━━ Records supplied
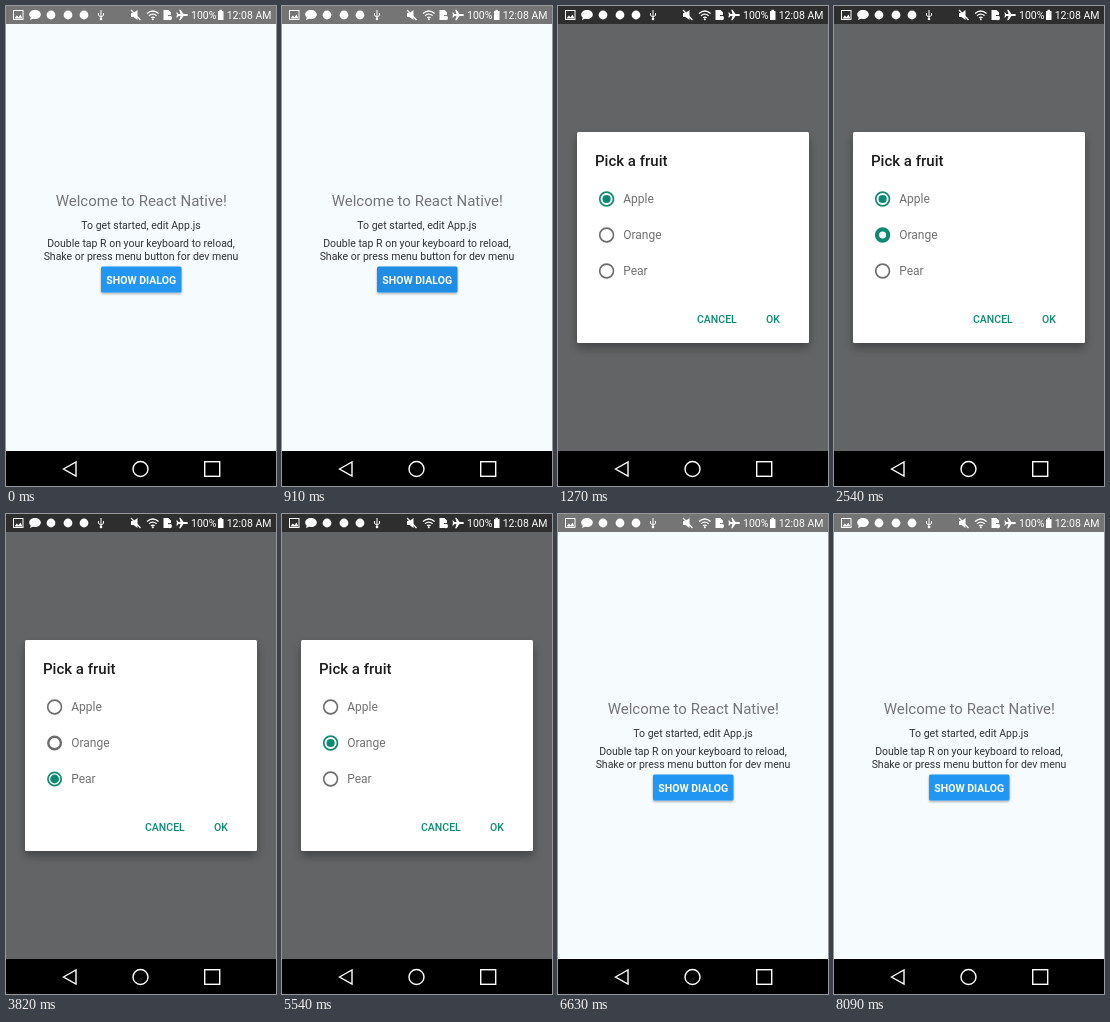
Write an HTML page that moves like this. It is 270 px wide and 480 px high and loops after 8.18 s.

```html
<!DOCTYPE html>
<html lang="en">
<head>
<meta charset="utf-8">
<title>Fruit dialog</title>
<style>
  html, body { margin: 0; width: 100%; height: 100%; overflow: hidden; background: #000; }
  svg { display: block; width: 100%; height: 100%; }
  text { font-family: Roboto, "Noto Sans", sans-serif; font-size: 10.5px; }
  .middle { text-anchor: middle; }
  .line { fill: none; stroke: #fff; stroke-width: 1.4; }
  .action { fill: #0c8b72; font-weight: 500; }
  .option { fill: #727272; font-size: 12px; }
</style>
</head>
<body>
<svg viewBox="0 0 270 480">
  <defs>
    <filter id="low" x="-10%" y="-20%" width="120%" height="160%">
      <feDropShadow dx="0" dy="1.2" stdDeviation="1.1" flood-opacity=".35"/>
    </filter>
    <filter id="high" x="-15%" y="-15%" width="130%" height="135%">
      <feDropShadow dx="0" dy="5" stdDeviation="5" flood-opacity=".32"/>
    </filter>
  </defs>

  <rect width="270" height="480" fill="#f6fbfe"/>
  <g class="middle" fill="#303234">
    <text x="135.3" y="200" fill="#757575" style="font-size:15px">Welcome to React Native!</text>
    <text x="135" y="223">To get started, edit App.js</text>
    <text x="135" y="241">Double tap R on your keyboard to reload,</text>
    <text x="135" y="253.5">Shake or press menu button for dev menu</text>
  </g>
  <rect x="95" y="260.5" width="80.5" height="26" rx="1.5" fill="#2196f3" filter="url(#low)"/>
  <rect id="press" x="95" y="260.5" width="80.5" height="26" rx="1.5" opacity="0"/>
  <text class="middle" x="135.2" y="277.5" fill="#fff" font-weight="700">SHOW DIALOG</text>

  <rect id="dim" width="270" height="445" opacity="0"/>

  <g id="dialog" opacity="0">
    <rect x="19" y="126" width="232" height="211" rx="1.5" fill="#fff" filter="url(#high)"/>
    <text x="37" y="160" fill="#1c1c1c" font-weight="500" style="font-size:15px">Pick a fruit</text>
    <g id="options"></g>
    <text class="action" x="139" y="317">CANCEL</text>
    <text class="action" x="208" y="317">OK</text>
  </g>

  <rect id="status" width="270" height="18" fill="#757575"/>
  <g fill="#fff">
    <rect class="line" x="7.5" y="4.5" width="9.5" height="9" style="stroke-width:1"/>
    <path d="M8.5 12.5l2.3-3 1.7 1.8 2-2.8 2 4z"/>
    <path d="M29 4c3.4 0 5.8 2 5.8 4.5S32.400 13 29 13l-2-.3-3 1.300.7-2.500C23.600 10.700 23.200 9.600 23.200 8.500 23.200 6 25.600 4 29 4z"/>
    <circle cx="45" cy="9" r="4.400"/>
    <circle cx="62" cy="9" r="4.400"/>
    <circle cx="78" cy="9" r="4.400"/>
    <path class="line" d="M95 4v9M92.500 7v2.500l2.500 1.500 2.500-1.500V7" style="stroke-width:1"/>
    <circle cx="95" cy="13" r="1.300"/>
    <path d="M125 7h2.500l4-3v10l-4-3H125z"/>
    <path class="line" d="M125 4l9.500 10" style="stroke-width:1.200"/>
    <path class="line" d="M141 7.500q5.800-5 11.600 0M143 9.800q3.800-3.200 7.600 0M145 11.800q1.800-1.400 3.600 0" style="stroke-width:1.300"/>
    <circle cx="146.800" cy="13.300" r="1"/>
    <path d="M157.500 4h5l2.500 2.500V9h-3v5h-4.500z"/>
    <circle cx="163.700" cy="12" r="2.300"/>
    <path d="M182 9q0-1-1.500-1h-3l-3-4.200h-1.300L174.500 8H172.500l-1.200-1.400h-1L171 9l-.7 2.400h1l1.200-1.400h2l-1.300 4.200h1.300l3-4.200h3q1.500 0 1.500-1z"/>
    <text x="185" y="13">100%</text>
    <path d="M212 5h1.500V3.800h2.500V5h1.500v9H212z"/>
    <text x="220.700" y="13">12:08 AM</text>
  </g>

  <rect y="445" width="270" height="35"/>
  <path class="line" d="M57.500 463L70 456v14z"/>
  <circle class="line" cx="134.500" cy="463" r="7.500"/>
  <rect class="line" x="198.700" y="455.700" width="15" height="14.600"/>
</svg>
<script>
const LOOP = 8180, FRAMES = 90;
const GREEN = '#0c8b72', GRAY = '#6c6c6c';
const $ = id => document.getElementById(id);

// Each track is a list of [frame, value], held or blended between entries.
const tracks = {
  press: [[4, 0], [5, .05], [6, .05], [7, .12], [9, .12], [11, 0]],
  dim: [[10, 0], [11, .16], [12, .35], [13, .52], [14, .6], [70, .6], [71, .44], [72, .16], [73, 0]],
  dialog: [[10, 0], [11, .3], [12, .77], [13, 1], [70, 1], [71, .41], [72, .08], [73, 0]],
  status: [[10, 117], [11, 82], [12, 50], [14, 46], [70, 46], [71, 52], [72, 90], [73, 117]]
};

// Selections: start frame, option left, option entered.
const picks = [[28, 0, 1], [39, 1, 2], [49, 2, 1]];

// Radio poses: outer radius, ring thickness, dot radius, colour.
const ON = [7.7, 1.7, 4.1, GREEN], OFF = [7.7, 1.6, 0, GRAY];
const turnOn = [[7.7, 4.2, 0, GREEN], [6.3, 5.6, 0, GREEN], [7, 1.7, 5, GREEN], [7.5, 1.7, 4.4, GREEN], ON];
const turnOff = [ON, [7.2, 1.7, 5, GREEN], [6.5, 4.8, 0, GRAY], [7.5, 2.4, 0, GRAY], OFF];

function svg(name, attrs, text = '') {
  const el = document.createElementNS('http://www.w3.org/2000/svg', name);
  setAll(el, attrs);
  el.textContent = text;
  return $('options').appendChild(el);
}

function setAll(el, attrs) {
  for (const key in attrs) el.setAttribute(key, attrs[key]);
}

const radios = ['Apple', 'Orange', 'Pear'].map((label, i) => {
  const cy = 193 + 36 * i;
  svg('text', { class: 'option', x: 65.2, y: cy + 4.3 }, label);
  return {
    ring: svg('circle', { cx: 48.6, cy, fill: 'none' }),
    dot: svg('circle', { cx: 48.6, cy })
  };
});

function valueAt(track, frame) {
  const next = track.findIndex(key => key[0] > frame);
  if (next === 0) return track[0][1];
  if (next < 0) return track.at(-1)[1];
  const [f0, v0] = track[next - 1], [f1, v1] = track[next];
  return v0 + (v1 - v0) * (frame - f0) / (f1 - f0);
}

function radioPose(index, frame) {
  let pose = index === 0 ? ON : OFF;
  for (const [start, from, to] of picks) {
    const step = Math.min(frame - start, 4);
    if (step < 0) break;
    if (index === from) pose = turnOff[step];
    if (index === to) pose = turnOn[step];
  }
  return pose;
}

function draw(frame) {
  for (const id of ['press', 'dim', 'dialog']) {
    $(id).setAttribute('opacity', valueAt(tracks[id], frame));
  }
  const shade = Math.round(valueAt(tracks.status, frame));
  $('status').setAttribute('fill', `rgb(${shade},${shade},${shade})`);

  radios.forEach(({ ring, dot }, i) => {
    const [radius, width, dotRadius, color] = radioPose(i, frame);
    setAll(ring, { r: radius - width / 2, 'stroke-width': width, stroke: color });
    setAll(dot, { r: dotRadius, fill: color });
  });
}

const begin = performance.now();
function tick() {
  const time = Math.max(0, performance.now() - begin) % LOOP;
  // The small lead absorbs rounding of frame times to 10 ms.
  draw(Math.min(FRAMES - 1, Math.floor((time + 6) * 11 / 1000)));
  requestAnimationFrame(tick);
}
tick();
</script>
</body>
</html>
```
━━━━
[Task details] Look through the records above and report how many lines hold the word "path", giving only the number.

[Written solution] 10